Opening Blunders, Part One

This article will be a collection of short games in which either my opponent or I blundered early in the games.

All three of these chess games were played on ICC against a computer program called BethO. I have a bad habit of playing late at night or early in the morning making me too tired to play well. It is even worse when I am trying to eat or otherwise distracted while I am playing chess. This program tends to play goofy openings very quickly and I often fall into the trap of playing too quickly to match the speed of this program. Then, it will bite me with a move that I did not look for! Sometimes, when I am really tired, I will fall for the same trap more than once!

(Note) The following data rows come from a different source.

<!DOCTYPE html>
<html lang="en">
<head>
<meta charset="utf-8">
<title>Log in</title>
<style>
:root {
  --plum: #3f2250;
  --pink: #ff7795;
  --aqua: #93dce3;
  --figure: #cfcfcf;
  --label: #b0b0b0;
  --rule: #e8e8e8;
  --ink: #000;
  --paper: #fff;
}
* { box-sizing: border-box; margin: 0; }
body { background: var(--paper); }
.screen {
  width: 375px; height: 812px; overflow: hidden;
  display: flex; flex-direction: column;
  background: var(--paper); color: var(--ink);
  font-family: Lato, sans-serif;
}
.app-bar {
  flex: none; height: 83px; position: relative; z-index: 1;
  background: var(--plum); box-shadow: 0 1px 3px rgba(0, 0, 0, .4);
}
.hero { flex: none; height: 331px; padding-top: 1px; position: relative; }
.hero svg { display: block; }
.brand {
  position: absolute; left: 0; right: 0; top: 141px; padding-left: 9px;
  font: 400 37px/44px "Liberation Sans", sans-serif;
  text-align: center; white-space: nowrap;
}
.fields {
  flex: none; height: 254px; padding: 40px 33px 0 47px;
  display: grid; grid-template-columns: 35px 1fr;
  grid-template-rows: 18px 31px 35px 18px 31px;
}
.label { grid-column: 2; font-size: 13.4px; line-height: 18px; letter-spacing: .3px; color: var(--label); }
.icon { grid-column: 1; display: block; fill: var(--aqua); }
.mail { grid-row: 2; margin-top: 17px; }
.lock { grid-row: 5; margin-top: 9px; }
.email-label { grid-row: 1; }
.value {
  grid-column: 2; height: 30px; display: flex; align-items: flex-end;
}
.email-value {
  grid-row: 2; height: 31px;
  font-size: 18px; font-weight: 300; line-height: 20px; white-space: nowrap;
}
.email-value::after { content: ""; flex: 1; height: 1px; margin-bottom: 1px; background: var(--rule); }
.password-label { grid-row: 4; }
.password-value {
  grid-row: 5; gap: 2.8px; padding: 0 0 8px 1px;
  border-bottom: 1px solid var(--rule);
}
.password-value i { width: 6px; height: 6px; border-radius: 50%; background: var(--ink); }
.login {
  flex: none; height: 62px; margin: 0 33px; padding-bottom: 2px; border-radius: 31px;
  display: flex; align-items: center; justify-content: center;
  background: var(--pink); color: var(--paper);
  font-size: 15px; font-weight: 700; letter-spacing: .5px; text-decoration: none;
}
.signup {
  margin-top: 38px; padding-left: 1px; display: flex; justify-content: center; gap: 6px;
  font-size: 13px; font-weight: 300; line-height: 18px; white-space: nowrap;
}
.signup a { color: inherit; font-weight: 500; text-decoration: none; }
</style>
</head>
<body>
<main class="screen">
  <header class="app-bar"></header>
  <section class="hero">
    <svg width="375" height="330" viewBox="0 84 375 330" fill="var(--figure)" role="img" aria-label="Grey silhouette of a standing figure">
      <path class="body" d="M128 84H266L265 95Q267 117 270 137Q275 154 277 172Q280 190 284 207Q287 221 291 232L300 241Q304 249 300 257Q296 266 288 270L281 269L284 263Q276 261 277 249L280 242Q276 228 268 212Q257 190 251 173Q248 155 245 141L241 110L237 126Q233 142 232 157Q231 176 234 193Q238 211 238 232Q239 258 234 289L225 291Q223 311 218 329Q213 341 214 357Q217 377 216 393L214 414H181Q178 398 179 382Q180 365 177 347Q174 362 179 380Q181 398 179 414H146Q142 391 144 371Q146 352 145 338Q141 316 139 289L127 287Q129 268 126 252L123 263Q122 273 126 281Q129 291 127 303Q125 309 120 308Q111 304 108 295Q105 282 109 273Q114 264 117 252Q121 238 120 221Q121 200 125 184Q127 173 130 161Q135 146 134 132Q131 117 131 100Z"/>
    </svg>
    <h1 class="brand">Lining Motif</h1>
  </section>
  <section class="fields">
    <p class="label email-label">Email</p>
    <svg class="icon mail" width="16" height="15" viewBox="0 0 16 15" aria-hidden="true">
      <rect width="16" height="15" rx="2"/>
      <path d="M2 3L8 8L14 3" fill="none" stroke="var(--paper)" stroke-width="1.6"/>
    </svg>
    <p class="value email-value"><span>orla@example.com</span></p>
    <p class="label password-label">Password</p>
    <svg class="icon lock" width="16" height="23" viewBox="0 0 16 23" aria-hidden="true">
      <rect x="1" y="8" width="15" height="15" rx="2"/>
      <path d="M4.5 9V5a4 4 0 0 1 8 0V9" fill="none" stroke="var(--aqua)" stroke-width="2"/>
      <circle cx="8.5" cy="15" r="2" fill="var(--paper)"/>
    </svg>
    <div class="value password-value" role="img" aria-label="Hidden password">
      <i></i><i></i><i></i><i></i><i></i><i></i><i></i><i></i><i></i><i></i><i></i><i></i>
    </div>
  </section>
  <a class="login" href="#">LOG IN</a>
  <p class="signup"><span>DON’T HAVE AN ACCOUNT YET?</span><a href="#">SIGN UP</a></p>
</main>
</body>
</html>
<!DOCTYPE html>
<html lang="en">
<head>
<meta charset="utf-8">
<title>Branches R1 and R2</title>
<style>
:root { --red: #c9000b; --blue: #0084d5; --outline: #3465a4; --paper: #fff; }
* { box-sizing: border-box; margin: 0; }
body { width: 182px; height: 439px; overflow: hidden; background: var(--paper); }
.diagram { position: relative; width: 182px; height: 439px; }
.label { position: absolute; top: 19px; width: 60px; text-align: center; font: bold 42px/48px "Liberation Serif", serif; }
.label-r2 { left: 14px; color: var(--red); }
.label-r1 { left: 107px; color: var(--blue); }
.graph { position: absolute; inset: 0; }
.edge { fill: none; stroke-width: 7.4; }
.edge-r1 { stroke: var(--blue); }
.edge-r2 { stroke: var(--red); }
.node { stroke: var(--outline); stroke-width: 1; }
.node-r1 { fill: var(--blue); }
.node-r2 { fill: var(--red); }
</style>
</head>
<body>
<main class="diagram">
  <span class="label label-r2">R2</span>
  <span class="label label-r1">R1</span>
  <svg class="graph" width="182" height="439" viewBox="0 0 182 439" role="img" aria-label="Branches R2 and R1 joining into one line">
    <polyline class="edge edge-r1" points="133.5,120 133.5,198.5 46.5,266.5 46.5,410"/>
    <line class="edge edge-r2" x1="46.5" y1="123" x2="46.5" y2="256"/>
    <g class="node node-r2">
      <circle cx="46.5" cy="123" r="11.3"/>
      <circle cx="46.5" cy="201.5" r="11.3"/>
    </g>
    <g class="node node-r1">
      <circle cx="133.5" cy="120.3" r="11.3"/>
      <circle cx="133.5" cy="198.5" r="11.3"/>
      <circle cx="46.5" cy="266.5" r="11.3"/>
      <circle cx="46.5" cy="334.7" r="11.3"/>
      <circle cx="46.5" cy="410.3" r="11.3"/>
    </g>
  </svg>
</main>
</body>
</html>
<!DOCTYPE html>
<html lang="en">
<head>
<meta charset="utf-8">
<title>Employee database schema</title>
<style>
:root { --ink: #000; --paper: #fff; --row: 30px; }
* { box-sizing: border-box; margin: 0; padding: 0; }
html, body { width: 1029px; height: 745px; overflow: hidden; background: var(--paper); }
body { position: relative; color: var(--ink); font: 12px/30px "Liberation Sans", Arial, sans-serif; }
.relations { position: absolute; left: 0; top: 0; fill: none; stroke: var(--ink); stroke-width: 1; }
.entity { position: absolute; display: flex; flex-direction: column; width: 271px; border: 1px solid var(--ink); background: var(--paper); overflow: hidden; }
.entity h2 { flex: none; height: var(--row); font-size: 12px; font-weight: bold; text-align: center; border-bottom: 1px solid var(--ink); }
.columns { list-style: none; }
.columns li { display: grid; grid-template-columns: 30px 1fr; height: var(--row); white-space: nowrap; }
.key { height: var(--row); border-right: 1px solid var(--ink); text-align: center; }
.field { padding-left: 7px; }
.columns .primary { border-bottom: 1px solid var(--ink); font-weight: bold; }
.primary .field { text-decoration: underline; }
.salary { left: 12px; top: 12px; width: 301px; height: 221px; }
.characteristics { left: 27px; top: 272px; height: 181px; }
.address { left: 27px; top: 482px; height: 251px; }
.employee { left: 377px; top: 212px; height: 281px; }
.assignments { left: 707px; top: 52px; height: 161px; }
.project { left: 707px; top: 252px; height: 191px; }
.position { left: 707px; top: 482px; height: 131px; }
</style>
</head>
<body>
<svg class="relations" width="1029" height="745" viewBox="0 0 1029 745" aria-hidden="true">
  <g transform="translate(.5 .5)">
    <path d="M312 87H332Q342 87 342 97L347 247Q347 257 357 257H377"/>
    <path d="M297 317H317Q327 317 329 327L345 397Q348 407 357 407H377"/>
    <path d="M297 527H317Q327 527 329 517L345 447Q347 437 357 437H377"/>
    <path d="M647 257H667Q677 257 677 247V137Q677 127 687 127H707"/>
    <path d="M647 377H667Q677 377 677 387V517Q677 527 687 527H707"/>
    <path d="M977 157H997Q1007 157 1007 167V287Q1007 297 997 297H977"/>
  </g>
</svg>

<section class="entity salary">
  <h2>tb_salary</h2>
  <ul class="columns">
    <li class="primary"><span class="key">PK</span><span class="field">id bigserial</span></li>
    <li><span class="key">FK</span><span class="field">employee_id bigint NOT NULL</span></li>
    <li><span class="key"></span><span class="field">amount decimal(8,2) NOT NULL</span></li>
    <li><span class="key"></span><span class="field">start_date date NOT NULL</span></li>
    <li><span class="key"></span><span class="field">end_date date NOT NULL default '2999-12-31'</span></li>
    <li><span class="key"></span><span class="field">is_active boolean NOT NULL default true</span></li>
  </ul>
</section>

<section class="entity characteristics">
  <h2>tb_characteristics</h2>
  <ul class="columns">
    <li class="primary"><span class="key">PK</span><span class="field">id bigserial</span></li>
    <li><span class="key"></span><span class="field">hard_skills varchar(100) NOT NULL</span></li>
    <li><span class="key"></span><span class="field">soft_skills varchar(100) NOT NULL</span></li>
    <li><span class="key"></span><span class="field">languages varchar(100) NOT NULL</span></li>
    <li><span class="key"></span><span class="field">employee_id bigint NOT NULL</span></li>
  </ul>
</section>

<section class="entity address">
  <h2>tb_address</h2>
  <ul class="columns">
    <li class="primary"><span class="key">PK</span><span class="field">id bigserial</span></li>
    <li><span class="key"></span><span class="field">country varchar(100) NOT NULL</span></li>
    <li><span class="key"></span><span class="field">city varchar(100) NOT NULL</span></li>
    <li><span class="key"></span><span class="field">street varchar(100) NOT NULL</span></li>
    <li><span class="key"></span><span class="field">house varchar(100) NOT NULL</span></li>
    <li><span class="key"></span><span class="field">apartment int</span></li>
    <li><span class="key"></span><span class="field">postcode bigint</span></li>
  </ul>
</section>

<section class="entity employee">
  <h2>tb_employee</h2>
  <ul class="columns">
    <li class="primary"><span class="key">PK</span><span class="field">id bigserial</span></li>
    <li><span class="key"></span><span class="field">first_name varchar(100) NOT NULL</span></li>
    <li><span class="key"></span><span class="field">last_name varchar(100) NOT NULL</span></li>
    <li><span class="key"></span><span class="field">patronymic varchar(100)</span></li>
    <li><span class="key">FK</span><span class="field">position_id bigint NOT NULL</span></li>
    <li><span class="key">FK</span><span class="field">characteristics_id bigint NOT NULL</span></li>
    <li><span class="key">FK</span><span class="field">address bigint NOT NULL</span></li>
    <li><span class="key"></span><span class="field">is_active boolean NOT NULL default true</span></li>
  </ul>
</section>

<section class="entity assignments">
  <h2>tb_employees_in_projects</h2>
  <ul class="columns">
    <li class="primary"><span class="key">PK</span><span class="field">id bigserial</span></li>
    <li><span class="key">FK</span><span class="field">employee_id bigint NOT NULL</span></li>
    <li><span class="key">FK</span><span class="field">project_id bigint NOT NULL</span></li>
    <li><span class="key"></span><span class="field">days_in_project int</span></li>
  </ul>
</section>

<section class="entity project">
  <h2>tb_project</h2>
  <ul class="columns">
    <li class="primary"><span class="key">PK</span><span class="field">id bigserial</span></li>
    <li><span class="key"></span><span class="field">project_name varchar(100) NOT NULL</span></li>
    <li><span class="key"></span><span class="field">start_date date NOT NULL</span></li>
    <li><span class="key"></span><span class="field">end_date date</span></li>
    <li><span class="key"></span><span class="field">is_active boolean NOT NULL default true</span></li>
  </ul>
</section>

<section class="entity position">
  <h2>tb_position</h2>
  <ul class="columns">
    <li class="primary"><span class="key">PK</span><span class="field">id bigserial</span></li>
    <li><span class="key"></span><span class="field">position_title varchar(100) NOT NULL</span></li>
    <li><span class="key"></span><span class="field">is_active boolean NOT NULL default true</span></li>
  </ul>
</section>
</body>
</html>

In this first game as White, I tried to play the Botvinnik System, but I messed up the move order when I got surprised by Black’s early Queen development and very aggressive play. On Black’s sixth move it put a Knight on d4 and I decided to develop normally. That turned out to be the beginning of the end for me. The White Knight on c3 is pinned to the White King by the Black Queen. I should have played either 7.Bd2 or 7.Qa4 to break that pin. Instead, I tried to castle out of the pin because I missed Black’s next two moves.

In the second chess game, I played an English: Bremen, reverse dragon and once again, I blundered early in the game. As White, my 18th move was weak because I traded my fianchettoed Bishop for a Knight and that left the light squares around my King weak. I also put the Black Queen on that diagonal. With the Black Queen on c6 my Knight on c3 was pinned to my unprotected Queen while that Knight was en prise. I could not save that Knight and thus I resigned two moves later.

Here is another chess game in which I blundered early against BethO while playing the White side of the English Opening. Once again, I played the Botvinnik System as White. This time, I played my more usual move order. Once again, Black puts its Knight on d4. Black also forfeits the right to castle by moving both of its rooks and then its King. This leaves the Black King in the Center. This should have altered my plan to attack on the Kingside and instead I should have opened up the Center. By move number 15 White has a special advantage across the board. Allowing the Black Rook to get to e3 was a mistake as was not protecting the White pawn on d3. It was bad enough that I gave away my pawn on d3 , but then I gave away the one on g3 too!  After that I resigned.

Mike Serovey